• **EXERCISE**
Provide the number of lines in the material containing the word "keyRow", with nothing added.

• **THE DATA**
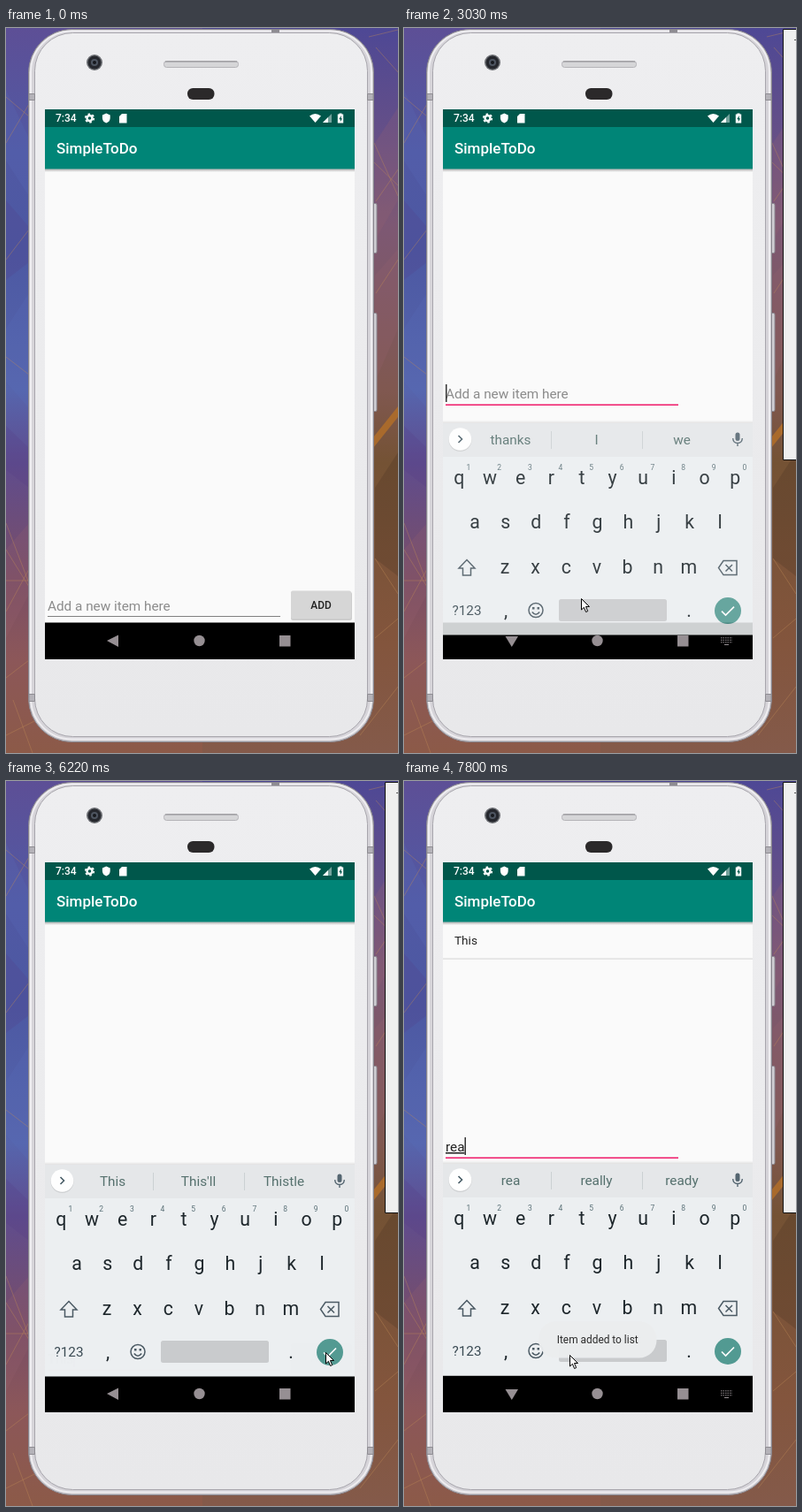
An HTML page that plays this animation: 443 by 820 pixels, repeating every 8 s.

```html
<!DOCTYPE html>
<html lang="en">
<head>
<meta charset="utf-8">
<title>To-do app demo</title>
<style>
  html, body { margin: 0; width: 100%; height: 100%; overflow: hidden; background: #57498b; }
  svg { display: block; width: 443px; height: 820px; font-family: Roboto, sans-serif; }
  .medium { font-weight: 500; }
  .mid { text-anchor: middle; }
</style>
</head>
<body>
<svg viewBox="0 0 443 820">
  <defs>
    <linearGradient id="left" x2="0" y2="1">
      <stop offset="0" stop-color="#5d4f96"/><stop offset=".17" stop-color="#5159a4"/>
      <stop offset=".3" stop-color="#4c58a2"/><stop offset=".5" stop-color="#5665ad"/>
      <stop offset=".6" stop-color="#5f4c8e"/><stop offset=".76" stop-color="#7a4e66"/>
      <stop offset=".87" stop-color="#8c5759"/><stop offset="1" stop-color="#8c5a48"/>
    </linearGradient>
    <linearGradient id="right" x2="0" y2="1">
      <stop offset="0" stop-color="#4e4895"/><stop offset=".14" stop-color="#644f88"/>
      <stop offset=".27" stop-color="#7d5874"/><stop offset=".5" stop-color="#805850"/>
      <stop offset=".6" stop-color="#745234"/><stop offset=".85" stop-color="#83553d"/>
      <stop offset="1" stop-color="#845a4a"/>
    </linearGradient>
    <linearGradient id="face" x2="0" y2="1">
      <stop offset="0" stop-color="#eeeef0"/><stop offset="1" stop-color="#e8e8ea"/>
    </linearGradient>
    <linearGradient id="shade" x2="0" y2="1">
      <stop offset="0" stop-opacity=".3"/><stop offset="1" stop-opacity="0"/>
    </linearGradient>
    <clipPath id="screen"><path d="M44 92H394V714H44Z"/></clipPath>
  </defs>

  <!-- wallpaper -->
  <path fill="url(#left)" d="M0 0H222V820H0Z"/>
  <path fill="url(#right)" d="M222 0H443V820H222Z"/>
  <g opacity=".2">
    <path fill="#5a70bd" d="M0 70 26 125V190L0 150ZM0 340 26 300V430L0 400Z"/>
    <path fill="#553b85" d="M0 195 26 225V265L0 285ZM0 450 26 475V520L0 500Z"/>
    <path fill="#9a6470" d="M0 590 26 560V640L0 690ZM417 130 443 90V195L417 240ZM417 280 443 250V340L417 400Z"/>
    <path fill="#3b2a1e" d="M417 520 443 480V620L417 600Z"/>
  </g>
  <path fill="#a96a2c" d="M415 463 443 428V440L415 475Z"/>
  <g fill="none" stroke="#bf8a56" stroke-width=".8" opacity=".5">
    <path d="M0 78 26 100M0 130 26 86M0 262 26 228M0 372 26 392M0 560 26 628M0 625H26M0 590 26 632M0 660 26 612M0 735 26 715M8 760 30 820M0 800 60 770"/>
    <path d="M418 22 443 50M410 10 443 2M416 152 443 178M418 196 443 160M416 130 443 190M418 300 443 262M417 600 443 640M417 690 443 668M400 800 443 745"/>
  </g>

  <!-- phone -->
  <path fill="#d0ced3" stroke="#8f8c94" d="M415 198.500h3q1 0 1 2v52q0 2-1 2h-3ZM415 322.500h3q1 0 1 2v107q0 2-1 2h-3Z"/>
  <rect x="25.500" y="1.500" width="390" height="806" rx="49" fill="#c9c7cc" stroke="#87848c"/>
  <rect x="28" y="3.500" width="385" height="801" rx="46.500" fill="#d6d4d9" stroke="#efeef1" stroke-width="2"/>
  <rect x="32.500" y="5.500" width="376" height="796" rx="43" fill="url(#face)" stroke="#a7a5ac"/>
  <path fill="#b5b3b9" stroke="#8e8c92" d="M26 74.500h6.500v7H26ZM408.500 74.500h6.500v7h-6.500ZM26 753.500h6.500v8H26ZM408.500 753.500h6.500v8h-6.500Z"/>
  <path stroke="#8e8c92" stroke-width="3" d="M300 3.500h9"/>
  <circle cx="100" cy="39" r="9" fill="#6b6d72"/>
  <circle cx="100" cy="39" r="7.4" fill="#25272d"/>
  <circle cx="100" cy="39" r="4" fill="#4d5561"/>
  <circle cx="100" cy="39" r="2" fill="#16181d"/>
  <rect x="178.5" y="37.5" width="84" height="7" rx="3" fill="#d6d6d8" stroke="#b4b3b7"/>
  <path stroke="#909094" d="M180 38h81"/>
  <rect x="205" y="68" width="30.5" height="13" rx="6.2" fill="#2b292a"/>

  <g clip-path="url(#screen)">
    <path fill="#fafafa" d="M44 92H394V714H44Z"/>
    <g id="row">
      <text x="57" y="185" font-size="13.6" fill="#212121">This</text>
      <path fill="#dcdcdc" d="M44 200.5H394v1.2H44Z"/>
    </g>
    <g id="field">
      <text id="hint" x="47" y="659" font-size="15.3" fill="#8b8b8b">Add a new item here</text>
      <text id="entry" x="47" y="659" font-size="15.3" fill="#222"></text>
      <rect id="underline" x="47" y="665" width="263"/>
      <rect id="caret" y="643" width="1.5" height="20"/>
    </g>
    <g id="button">
      <rect x="322" y="638" width="69" height="32" rx="2" fill="#000" opacity=".18"/>
      <rect x="322" y="636.5" width="68" height="31.5" rx="2" fill="#d6d6d6"/>
      <text x="356" y="656.5" font-size="11.9" class="medium mid" fill="#222">ADD</text>
    </g>
    <path fill="#008577" d="M44 112H394V159.500H44Z"/>
    <path fill="#00574b" d="M44 92H394V112H44Z"/>
    <path fill="url(#shade)" d="M44 159.500H394v3.500H44Z"/>
    <g fill="#fff">
      <text x="57" y="142" font-size="17" class="medium">SimpleToDo</text>
      <text x="56" y="106" font-size="12" class="medium">7:34</text>
      <circle cx="94.5" cy="102" r="3" fill="none" stroke="#fff" stroke-width="2.4"/>
      <circle cx="94.5" cy="102" r="4.8" fill="none" stroke="#fff" stroke-width="1.6" stroke-dasharray="2.5 2.53"/>
      <path d="M113.300 96.500 117.700 98.500V102Q117.500 106 113.300 107.500 109.100 106 108.900 102V98.500Z"/>
      <path d="M131 97h5.500v10.500h-8.500v-7.500Z"/>
      <path d="M343 99.500Q349.500 94.500 356 99.500L349.500 107Z"/>
      <path d="M368 97V107H358Z" opacity=".45"/><path d="M364 101V107H358Z"/>
      <path d="M376.500 96.500h3v1h1.700v10h-6.400v-10h1.700Z"/>
    </g>
    <path fill="#00574b" d="M378.700 99 376.300 103.200h1.500v3l2.200-4h-1.300Z"/>

    <path d="M44 672.500H394V714H44Z"/>
    <g fill="#968f93">
      <path id="back"/>
      <circle cx="218.500" cy="693" r="6.200"/>
      <path d="M309 687h12.500v12.500H309Z"/>
      <g id="switcher" stroke="#968f93" fill="none">
        <path stroke-dasharray="1.500 1" d="M358 689.800h13M358 692.300h13M358 694.800h13"/><path d="M362 697.500h5"/>
      </g>
    </g>

    <g id="keyboard">
      <path fill="url(#shade)" opacity=".35" transform="matrix(1 0 0 -1 0 592.5)" d="M44 159.500H394v3.500H44Z"/>
      <path fill="#eceff1" d="M44 433H394V672.500H44Z"/>
      <path fill="#e5e7e9" d="M44 433H394V471H44Z"/>
      <path stroke="#cbd0d2" d="M166.500 442v20M269.500 442v20"/>
      <circle cx="63.500" cy="452" r="13" fill="#000" opacity=".1"/>
      <circle cx="63.500" cy="451" r="12.800" fill="#fff"/>
      <path d="M61.500 447 65.500 451 61.500 455" fill="none" stroke="#455a64" stroke-width="1.600"/>
      <g fill="#546570">
        <rect x="374.500" y="443.500" width="5" height="9.500" rx="2.500"/>
        <path d="M371.700 450Q372 455.500 377 455.500T382.300 450M377 455.500V459" fill="none" stroke="#546570" stroke-width="1.400"/>
      </g>
      <g id="words" class="mid" font-size="15.3" fill="#55706d"></g>
      <g id="keys" class="mid" font-size="21.3" fill="#1d262b"></g>
      <g id="digits" class="mid" font-size="8.5" fill="#5a7077"></g>
      <g fill="none" stroke="#4a5963" stroke-width="1.500">
        <path d="M71 587.500 80 597H75.500V605H66.500V597H62Z"/>
        <path d="M361 588.500H376V604.500H361L355.500 596.500ZM363.500 593 371 600.500M371 593 363.500 600.500"/>
        <circle cx="149" cy="644.500" r="8"/>
        <path d="M144.800 646.500Q149 652 153.200 646.500"/>
      </g>
      <path fill="#4a5963" d="M145 641h2.500v2.500H145ZM150.500 641h2.500v2.500h-2.500Z"/>
      <text x="71" y="650" font-size="15.3" class="mid" fill="#3a4a53">?123</text>
      <rect x="175" y="632" width="122" height="25" rx="2.500" fill="#c9cbcd"/>
      <circle cx="366" cy="645" r="15" fill="#529a92"/>
      <path d="M359 645.500 363.500 650 373 640.500" fill="none" stroke="#fff" stroke-width="1.700"/>
    </g>

    <g id="toast">
      <rect x="152" y="611" width="133.500" height="41.500" rx="20" fill="#eceeef" opacity=".96"/>
      <text x="218.700" y="636" font-size="11.9" class="mid" fill="#2b2b2b">Item added to list</text>
    </g>
  </g>

  <g id="window">
    <path fill="#efefef" stroke="#111" d="M444 1.500H428.500V488.500H444"/>
    <path stroke="#555" d="M441 13.500h2"/>
  </g>
  <path id="cursor" fill="#fff" stroke="#000" stroke-width="1" d="M.5 .5V13L3.400 10.300 5.600 15.500 7.700 14.600 5.500 9.500H9.500Z"/>
</svg>

<script>
const LOOP = 8000, STEP = 40;
const el = id => document.getElementById(id);
const show = (id, on) => el(id).style.display = on ? '' : 'none';
const between = (t, ...spans) => spans.some(([a, b]) => t >= a && t < b);

function set(id, attributes) {
  for (const name in attributes) el(id).setAttribute(name, attributes[name]);
}

function addText(parent, x, y, text = '') {
  const node = document.createElementNS('http://www.w3.org/2000/svg', 'text');
  node.setAttribute('x', x);
  node.setAttribute('y', y);
  node.textContent = text;
  return el(parent).appendChild(node);
}

const keyRow = (letters, x, y) =>
  [...letters].forEach((c, i) => addText('keys', x + i * 34.65, y, c));
keyRow('qwertyuiop', 62.3, 502);
keyRow('asdfghjkl', 80, 552);
keyRow('zxcvbnm', 114, 603);
addText('keys', 115, 652, ',');
addText('keys', 322, 652, '.');
[...'1234567890'].forEach((d, i) => addText('digits', 73 + i * 34.65, 486, d));
const wordSlots = [120.5, 217.5, 314].map(x => addText('words', x, 457));

// Value of the last entry that has started.
const latest = (table, t) => table.findLast(([start]) => start <= t)[1];

function track(keys, t, ease = u => u) {
  const i = keys.findLastIndex(([start]) => start <= t);
  if (i < 0) return keys[0].slice(1);
  const [start, ...from] = keys[i];
  if (i === keys.length - 1) return from;
  const [end, ...to] = keys[i + 1];
  const u = ease(Math.floor((t - start) / STEP) * STEP / (end - start));
  return from.map((v, k) => v + (to[k] - v) * u);
}
const smooth = u => u * u * (3 - 2 * u);

const entries = [[0, ''], [4520, 'T'], [4590, 'Th'], [4650, 'Thi'], [4720, 'This'],
  [6730, ''], [7610, 'r'], [7700, 're'], [7800, 'rea']];
const suggestions = [[0, 'thanks I we'], [4520, 'T The This'], [4590, 'Th The This'],
  [4650, 'Thi This Think'], [4720, "This This'll Thistle"], [6730, 'thanks I we'],
  [7610, 'r really right'], [7700, 're really ready'], [7800, 'rea really ready']];
const keyboardKeys = [[0, 0], [2979, 0], [2980, .5], [3030, .78], [3070, 1], [6180, 1],
  [6220, .95], [6340, 0], [7329, 0], [7330, .25], [7370, .5], [7450, 1]];
const toastKeys = [[6770, 0], [6930, 1]];
const cursorKeys = [[710, 86, 0], [750, 86, 0], [1040, 95, 0], [1480, 202, 264],
  [2090, 202, 264], [2850, 200, 645], [3070, 200, 645], [3400, 248, 596], [5190, 248, 596],
  [5590, 381, 714], [5990, 361, 646], [6810, 361, 646], [7290, 187, 649]];

function render(t) {
  const raised = between(t, [2980, 6130], [7330, LOOP]);
  const focused = t >= 2890;
  const text = latest(entries, t);

  show('row', t >= 6730);
  show('window', t >= 1820);
  show('button', !raised);
  set('field', { transform: `translate(0 ${raised ? -240 : 0})` });
  show('hint', !text);
  el('entry').textContent = text;
  set('entry', { 'text-decoration': raised ? 'underline' : 'none' });
  set('underline', focused ? { fill: '#f01a69', y: 665.5, height: 1.5 }
                           : { fill: '#808080', y: 665, height: 1 });

  show('caret', between(t, [2890, 3800], [4280, 5190], [5690, 6690], [7490, LOOP]));
  set('caret', {
    x: 47 + (text ? el('entry').getComputedTextLength() : 0),
    fill: between(t, [4280, 6690]) ? '#e0185f' : '#333',
  });

  set('back', { d: raised ? 'M114.500 688H129L121.800 700Z' : 'M114 693 127 686.500V700Z' });
  show('switcher', raised);

  const [opened] = track(keyboardKeys, t);
  show('keyboard', opened > 0);
  set('keyboard', {
    opacity: smooth(opened),
    transform: `translate(0 ${205 * (1 - opened) ** 1.77})`,
  });
  latest(suggestions, t).split(' ').forEach((word, i) => wordSlots[i].textContent = word);

  set('toast', { opacity: track(toastKeys, t)[0] });

  show('cursor', between(t, [710, 750], [1040, LOOP]));
  set('cursor', { transform: `translate(${track(cursorKeys, t, smooth)})` });
}

function frame() {
  render(performance.now() % LOOP);
  requestAnimationFrame(frame);
}
frame();
</script>
</body>
</html>
```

• **TASK OUTPUT**
4